In preparation for our trip to historical Jewish Lithuania, the first stop for the Helix program students was Boyle Heights. On a tour led by Yiddishkayt founder Aaron Paley, the Helix students learned about what many former residents remember as the neighborhood’s golden age. Before World War Two, Boyle Heights was a multicultural, multiracial neighborhood where the Jewish Community Center served a community that was not only Jewish but also Japanese, Latino, and African American. We thought about the forces in the history of Los Angeles that led to the new Boyle Heights, an overwhelmingly Latino and Chicano neighborhood, and we discovered the lasting reminders of Jewish life still in Boyle Heights. The Jewish history of Boyle Heights gives us a starting place from which to consider the population changes, the community makeup and cultural history of Jewish Lithuania. It reminds us that while the history of change for Jewish life in Europe is most often recollected as a series of catastrophes and tragedies, there are other stories of historical and cultural change which we can learn about and remember.
As a reminder that Eastern Europe is not the only place where formerly Jewish spaces have changed purpose or been turned to ruins, the Helix program visited and held a series of workshops in the Breed Street Shul in Boyle Heights. There, the students learned about tools, techniques and theories of visual documentation and framing and started to develop photographic documentary projects that we will work on for the next nine days in Jewish Lithuania.
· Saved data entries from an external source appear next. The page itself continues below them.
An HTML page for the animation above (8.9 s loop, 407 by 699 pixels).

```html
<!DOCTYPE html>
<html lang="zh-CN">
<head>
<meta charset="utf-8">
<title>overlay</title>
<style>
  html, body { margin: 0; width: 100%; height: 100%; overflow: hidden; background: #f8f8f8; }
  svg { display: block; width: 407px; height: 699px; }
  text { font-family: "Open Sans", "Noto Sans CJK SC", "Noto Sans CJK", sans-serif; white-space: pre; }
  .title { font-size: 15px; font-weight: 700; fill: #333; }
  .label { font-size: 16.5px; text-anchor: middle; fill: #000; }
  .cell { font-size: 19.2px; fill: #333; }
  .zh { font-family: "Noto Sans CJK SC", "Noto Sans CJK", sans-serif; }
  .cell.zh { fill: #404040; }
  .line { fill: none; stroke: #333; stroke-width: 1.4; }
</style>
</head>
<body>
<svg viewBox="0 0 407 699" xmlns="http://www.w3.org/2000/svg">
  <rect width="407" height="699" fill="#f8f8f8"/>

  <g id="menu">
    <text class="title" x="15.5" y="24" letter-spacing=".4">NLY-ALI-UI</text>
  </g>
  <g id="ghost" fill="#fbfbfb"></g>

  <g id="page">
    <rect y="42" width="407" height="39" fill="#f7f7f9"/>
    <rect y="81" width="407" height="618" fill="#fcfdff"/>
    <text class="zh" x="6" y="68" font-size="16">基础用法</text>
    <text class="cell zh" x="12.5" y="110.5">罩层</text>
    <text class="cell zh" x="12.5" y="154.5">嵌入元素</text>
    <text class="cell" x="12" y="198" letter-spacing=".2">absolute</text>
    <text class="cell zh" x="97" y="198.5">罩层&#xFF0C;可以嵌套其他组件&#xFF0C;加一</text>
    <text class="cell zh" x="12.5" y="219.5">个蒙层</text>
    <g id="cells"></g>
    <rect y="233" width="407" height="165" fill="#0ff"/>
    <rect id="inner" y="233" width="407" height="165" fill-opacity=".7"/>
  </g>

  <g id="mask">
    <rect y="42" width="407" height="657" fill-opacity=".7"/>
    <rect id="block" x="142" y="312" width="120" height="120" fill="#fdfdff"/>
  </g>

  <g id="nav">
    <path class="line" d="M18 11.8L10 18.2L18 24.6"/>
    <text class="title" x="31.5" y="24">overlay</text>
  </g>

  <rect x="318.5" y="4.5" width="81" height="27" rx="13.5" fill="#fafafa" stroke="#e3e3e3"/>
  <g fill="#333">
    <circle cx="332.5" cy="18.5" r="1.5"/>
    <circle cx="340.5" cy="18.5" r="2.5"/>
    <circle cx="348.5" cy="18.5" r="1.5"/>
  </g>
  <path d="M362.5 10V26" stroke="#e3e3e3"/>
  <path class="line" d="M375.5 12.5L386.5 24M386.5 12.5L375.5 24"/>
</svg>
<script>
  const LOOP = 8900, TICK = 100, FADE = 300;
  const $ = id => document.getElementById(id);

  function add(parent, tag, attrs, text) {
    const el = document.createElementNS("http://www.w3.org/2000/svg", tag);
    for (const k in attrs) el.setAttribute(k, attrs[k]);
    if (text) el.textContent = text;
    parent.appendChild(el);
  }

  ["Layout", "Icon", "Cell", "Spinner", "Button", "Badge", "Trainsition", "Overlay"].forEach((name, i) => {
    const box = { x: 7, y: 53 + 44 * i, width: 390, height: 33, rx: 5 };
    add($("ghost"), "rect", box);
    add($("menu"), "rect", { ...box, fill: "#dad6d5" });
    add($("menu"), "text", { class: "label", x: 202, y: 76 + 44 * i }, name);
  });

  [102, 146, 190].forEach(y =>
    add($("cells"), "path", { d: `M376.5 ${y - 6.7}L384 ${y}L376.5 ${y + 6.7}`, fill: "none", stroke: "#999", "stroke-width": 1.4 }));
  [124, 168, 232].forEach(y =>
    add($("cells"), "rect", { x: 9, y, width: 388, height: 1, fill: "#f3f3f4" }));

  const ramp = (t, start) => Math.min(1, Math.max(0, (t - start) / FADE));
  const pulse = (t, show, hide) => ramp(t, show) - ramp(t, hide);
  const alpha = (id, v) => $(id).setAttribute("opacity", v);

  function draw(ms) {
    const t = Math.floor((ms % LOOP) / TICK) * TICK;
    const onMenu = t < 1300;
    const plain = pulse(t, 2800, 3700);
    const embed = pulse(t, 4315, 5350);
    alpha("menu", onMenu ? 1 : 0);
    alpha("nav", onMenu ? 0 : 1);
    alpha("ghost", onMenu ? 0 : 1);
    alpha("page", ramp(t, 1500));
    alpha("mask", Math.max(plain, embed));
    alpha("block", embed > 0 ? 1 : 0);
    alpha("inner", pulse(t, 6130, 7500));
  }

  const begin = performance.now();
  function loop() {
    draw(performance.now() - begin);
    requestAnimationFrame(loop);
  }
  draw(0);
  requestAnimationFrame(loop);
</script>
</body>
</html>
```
Photographs and narratives from the students will be posted here throughout the trip and upon our return to LA!